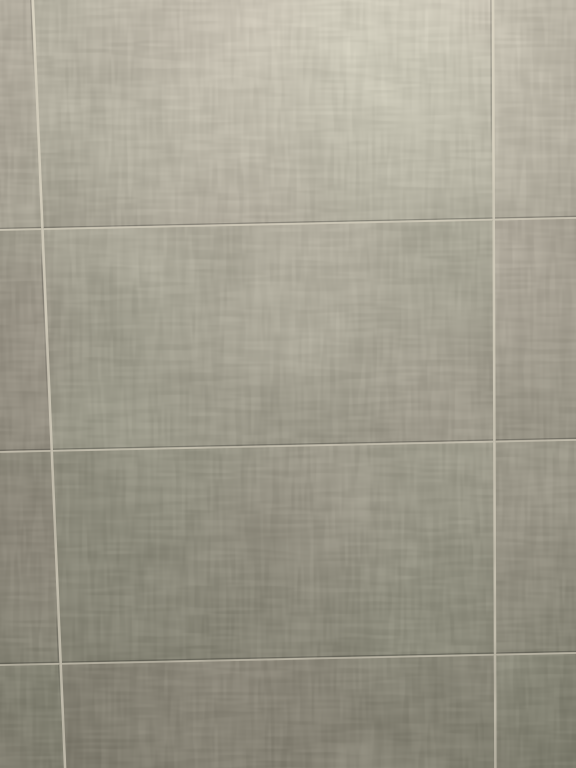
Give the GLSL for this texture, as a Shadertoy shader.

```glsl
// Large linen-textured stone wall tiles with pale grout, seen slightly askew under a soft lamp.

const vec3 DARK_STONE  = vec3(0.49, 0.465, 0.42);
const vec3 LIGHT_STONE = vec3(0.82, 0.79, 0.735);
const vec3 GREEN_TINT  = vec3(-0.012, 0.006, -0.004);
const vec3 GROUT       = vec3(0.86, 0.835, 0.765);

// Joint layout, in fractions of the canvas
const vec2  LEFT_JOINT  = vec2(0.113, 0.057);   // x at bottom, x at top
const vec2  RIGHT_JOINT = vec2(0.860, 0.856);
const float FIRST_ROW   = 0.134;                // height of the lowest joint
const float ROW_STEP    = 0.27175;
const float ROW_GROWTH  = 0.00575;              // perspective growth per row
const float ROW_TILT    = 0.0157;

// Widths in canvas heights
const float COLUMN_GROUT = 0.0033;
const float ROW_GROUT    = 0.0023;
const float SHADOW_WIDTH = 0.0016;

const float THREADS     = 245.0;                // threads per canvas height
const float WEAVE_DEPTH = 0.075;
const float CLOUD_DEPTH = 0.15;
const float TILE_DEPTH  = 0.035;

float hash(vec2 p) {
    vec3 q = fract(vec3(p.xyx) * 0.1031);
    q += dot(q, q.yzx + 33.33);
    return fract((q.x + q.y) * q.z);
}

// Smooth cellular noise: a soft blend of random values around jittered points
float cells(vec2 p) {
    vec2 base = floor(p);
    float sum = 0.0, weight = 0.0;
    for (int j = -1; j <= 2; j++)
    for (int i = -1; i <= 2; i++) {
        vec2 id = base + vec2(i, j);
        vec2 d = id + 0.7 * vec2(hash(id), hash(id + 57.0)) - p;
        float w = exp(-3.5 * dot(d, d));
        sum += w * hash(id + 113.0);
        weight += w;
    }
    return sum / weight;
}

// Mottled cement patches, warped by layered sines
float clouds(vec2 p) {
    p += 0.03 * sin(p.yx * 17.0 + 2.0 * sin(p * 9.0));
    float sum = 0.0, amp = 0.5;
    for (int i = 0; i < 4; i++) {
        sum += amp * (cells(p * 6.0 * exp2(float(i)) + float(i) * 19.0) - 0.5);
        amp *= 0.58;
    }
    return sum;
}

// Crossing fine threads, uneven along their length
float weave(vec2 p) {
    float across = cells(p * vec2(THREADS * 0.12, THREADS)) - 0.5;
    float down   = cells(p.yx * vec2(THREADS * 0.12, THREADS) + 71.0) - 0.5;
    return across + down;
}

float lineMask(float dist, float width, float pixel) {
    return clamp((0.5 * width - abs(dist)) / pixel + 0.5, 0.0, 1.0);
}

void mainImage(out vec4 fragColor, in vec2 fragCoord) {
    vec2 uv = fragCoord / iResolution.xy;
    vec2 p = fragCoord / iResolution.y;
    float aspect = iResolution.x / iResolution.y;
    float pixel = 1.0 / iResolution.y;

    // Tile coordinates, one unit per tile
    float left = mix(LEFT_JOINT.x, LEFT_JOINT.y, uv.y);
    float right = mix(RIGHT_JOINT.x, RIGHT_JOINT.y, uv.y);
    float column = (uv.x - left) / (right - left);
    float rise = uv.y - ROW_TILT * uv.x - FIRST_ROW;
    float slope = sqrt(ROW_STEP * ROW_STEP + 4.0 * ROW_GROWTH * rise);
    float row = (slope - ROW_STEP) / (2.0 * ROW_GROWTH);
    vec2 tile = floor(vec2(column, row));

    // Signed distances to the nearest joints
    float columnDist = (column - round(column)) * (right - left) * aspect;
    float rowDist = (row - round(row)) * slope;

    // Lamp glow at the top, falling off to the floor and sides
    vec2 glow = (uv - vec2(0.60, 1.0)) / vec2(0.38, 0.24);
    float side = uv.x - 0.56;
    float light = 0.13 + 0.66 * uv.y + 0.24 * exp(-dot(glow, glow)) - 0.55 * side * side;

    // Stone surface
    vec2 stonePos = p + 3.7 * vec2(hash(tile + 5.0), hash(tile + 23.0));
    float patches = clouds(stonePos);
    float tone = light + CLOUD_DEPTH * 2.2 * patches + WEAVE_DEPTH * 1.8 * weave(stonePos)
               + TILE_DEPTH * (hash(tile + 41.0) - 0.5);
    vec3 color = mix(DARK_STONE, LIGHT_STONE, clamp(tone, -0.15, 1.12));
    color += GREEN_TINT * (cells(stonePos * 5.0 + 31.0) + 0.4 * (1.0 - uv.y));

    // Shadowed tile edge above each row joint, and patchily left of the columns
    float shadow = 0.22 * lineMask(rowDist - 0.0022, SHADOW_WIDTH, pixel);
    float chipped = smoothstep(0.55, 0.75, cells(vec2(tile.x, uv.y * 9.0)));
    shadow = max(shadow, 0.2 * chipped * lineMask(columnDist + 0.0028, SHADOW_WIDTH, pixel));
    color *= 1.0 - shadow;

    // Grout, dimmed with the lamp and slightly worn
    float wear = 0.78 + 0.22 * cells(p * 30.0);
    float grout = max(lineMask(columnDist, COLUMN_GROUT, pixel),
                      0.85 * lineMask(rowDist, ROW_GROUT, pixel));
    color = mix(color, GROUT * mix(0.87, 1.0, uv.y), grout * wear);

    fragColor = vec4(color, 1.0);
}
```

* * *

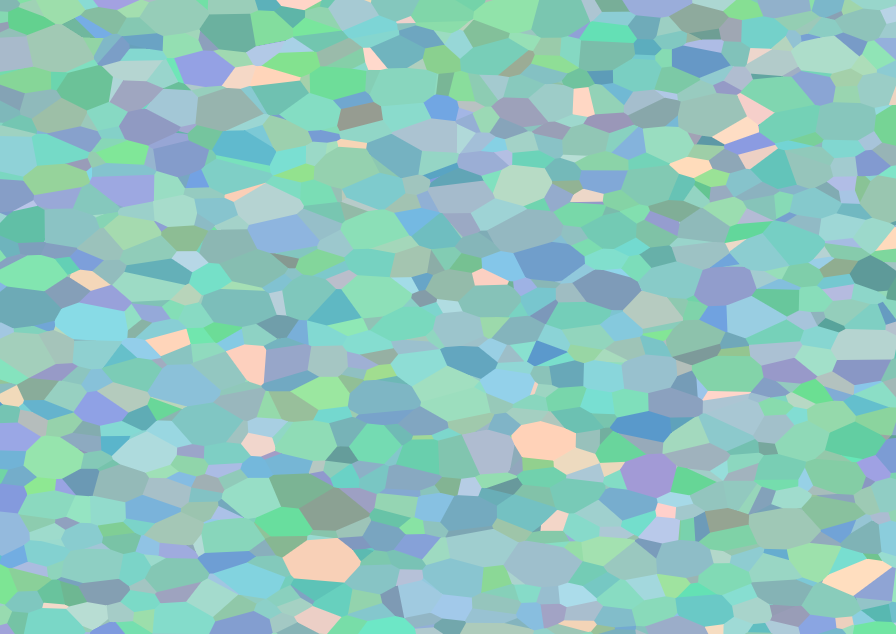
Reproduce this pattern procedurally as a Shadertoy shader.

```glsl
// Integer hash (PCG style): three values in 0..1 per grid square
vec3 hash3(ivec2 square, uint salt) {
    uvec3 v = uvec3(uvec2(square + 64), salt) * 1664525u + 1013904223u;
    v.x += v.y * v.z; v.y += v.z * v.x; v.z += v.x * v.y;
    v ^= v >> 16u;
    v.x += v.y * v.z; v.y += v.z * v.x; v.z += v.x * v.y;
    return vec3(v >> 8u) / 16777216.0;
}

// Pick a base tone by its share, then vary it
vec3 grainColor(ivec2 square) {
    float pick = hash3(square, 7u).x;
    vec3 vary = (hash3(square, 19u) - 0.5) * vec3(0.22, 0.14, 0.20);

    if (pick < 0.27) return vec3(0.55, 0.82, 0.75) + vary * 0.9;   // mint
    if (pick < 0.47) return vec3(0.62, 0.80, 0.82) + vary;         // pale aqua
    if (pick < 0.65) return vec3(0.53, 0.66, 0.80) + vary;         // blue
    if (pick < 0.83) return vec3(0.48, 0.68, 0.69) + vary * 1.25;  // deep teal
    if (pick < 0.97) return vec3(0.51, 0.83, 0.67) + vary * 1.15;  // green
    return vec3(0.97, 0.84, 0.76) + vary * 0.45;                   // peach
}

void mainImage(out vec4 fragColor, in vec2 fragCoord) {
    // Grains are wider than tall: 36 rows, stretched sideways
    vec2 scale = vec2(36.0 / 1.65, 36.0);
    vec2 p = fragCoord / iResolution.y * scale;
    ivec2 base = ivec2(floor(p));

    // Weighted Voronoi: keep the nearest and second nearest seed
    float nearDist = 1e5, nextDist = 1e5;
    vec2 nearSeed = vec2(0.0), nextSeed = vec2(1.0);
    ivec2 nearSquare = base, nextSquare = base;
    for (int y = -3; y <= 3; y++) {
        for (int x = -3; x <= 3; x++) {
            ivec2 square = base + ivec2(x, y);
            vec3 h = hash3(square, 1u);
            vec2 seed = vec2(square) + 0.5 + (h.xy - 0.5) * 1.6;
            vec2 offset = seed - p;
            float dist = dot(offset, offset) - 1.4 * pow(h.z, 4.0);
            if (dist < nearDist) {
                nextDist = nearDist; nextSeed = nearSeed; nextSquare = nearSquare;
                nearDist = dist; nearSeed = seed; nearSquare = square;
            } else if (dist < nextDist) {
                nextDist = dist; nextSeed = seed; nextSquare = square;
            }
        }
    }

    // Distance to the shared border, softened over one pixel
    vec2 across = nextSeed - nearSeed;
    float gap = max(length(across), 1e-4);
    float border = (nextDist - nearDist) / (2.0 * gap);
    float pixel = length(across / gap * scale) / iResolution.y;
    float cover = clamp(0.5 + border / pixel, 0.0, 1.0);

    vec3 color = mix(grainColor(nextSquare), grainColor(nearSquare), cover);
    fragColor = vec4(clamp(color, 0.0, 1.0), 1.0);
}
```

* * *

Work item: Once you have found every line in the listing that holds the string "iResolution", copy each of them.

Solution:
    vec2 uv = fragCoord / iResolution.xy;
    vec2 p = fragCoord / iResolution.y;
    float aspect = iResolution.x / iResolution.y;
    float pixel = 1.0 / iResolution.y;
    vec2 p = fragCoord / iResolution.y * scale;
    float pixel = length(across / gap * scale) / iResolution.y;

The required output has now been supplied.